What is required - In the data, extract each line that holds the string "return".

Task data -
━━━━━━━━━━━━━━━━

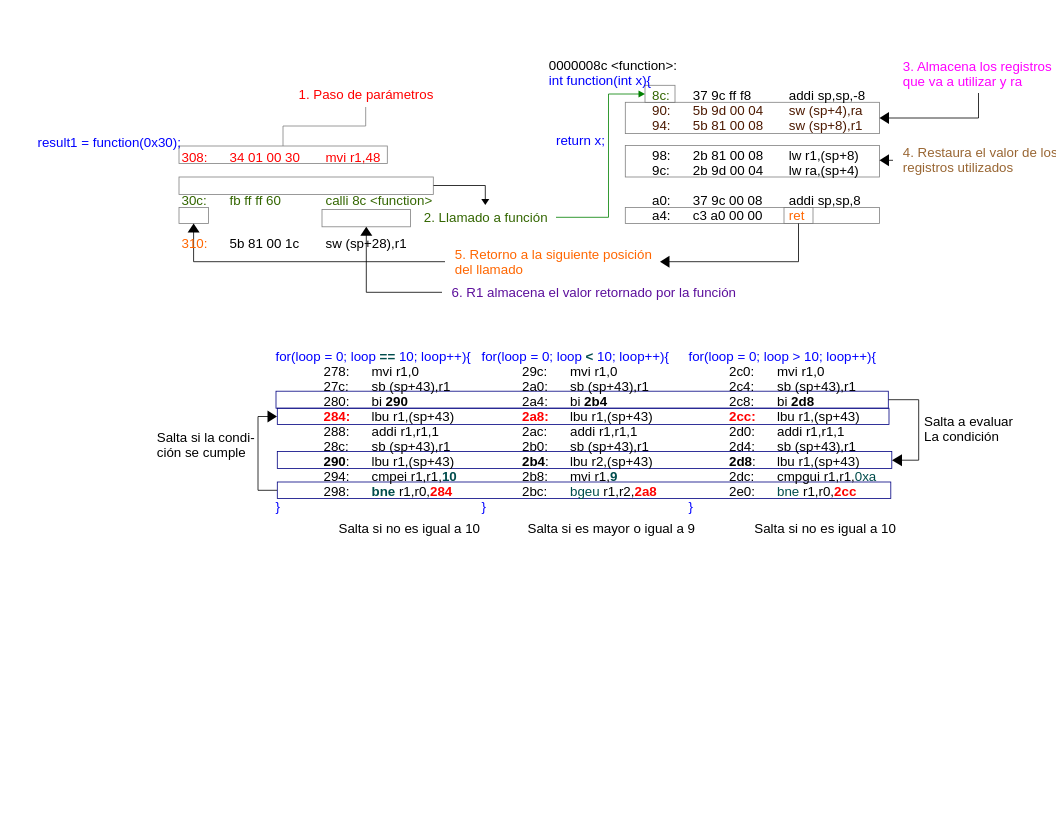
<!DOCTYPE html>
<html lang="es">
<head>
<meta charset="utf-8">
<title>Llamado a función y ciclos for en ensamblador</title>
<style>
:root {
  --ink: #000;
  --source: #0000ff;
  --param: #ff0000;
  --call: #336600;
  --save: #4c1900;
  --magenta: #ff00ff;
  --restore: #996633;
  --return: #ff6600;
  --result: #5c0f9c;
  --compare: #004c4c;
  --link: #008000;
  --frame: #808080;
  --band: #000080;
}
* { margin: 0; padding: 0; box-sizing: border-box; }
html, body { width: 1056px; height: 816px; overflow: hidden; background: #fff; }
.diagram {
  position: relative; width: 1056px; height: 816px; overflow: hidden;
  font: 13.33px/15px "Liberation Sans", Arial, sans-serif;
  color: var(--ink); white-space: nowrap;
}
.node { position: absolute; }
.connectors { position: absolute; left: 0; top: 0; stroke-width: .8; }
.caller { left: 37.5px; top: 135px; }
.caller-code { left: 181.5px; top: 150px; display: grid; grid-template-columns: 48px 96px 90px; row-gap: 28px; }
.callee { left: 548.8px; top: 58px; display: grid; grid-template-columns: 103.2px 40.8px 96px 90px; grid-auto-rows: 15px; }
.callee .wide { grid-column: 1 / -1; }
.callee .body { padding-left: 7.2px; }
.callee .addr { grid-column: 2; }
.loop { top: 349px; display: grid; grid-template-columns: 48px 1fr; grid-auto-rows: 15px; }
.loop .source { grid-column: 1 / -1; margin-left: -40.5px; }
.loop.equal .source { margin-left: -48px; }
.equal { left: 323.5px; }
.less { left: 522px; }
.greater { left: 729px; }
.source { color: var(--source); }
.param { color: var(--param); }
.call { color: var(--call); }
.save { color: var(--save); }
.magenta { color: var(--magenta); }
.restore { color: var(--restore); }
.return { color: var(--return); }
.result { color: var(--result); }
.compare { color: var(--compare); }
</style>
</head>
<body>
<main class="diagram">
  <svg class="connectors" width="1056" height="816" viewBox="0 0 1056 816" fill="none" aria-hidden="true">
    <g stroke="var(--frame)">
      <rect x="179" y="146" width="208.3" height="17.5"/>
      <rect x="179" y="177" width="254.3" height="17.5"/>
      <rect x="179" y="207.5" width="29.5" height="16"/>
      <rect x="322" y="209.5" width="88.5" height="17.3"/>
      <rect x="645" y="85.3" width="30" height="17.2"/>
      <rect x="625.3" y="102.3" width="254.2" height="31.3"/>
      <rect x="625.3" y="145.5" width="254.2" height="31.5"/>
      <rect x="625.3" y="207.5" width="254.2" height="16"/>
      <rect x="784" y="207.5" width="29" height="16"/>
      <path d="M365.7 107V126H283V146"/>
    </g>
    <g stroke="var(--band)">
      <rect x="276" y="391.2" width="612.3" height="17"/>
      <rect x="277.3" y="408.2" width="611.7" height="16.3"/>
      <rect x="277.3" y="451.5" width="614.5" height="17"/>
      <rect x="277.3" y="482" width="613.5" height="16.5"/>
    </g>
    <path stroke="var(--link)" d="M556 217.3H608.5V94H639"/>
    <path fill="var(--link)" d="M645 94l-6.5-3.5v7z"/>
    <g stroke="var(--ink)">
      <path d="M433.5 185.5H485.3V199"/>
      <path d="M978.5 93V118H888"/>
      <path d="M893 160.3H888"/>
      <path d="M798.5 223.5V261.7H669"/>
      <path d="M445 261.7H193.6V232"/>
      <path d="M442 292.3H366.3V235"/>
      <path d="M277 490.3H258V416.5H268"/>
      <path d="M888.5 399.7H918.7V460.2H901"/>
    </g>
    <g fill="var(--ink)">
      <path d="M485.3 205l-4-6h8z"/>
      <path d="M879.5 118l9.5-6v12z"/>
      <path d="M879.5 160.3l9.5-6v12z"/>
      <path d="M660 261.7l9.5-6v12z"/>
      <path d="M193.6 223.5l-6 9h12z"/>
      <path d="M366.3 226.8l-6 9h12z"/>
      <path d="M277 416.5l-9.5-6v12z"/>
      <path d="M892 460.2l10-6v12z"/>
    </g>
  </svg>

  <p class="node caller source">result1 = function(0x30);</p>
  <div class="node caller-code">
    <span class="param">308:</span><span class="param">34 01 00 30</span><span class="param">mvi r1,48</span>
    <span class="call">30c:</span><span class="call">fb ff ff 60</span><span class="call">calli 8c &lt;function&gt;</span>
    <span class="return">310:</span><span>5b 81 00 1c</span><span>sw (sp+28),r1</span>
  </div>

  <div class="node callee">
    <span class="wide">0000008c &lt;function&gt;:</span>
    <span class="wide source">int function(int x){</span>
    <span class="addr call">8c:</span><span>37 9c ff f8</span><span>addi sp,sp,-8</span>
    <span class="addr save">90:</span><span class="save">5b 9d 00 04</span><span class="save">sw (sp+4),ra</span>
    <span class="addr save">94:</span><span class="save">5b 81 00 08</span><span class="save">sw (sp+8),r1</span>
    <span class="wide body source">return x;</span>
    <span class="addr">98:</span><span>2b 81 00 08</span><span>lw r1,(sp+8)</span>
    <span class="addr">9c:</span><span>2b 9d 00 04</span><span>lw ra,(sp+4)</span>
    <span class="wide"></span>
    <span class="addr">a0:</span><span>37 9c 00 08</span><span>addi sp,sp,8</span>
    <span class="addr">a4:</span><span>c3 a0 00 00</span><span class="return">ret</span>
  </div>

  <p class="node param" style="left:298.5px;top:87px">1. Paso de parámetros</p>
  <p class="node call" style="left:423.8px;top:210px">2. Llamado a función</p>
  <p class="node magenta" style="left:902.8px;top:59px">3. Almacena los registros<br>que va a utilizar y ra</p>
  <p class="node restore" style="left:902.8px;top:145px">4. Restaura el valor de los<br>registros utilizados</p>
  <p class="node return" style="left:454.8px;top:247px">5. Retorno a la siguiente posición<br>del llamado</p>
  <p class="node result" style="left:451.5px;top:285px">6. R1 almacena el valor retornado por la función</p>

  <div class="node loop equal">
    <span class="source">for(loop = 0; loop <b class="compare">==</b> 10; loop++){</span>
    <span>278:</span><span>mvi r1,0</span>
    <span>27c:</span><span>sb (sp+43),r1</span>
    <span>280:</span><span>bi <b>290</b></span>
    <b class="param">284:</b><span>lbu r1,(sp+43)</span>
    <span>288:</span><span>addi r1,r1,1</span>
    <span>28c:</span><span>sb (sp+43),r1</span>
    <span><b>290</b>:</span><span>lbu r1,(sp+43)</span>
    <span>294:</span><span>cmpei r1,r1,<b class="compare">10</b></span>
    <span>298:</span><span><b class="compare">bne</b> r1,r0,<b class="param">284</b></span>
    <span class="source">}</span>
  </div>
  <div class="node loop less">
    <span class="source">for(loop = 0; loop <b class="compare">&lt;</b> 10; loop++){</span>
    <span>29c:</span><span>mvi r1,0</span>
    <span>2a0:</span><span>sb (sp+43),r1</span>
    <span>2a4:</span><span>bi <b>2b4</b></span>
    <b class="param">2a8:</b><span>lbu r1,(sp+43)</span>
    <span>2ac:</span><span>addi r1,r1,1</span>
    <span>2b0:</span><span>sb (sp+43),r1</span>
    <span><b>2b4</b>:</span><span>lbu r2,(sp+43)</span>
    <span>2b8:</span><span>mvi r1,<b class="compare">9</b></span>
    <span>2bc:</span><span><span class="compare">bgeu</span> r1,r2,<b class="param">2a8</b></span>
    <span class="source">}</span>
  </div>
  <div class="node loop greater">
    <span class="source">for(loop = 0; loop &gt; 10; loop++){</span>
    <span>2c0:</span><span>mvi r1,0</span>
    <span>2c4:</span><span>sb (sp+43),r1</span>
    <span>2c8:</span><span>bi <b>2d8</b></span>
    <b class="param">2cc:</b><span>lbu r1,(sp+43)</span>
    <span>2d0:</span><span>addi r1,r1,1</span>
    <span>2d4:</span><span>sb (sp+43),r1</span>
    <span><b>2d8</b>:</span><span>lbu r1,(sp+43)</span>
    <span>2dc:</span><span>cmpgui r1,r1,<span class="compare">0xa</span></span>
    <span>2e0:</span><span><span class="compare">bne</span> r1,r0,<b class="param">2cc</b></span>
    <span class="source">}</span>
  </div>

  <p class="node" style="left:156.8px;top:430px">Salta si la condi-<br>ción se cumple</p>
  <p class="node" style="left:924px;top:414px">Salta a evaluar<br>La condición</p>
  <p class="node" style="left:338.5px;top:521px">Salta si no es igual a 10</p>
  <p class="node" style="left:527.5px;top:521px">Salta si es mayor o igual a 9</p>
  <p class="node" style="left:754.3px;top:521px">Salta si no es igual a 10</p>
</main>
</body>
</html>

━━━━━━━━━━━━━━━━

Answer to this task -
  --return: #ff6600;
.return { color: var(--return); }
    <span class="return">310:</span><span>5b 81 00 1c</span><span>sw (sp+28),r1</span>
    <span class="wide body source">return x;</span>
    <span class="addr">a4:</span><span>c3 a0 00 00</span><span class="return">ret</span>
  <p class="node return" style="left:454.8px;top:247px">5. Retorno a la siguiente posición<br>del llamado</p>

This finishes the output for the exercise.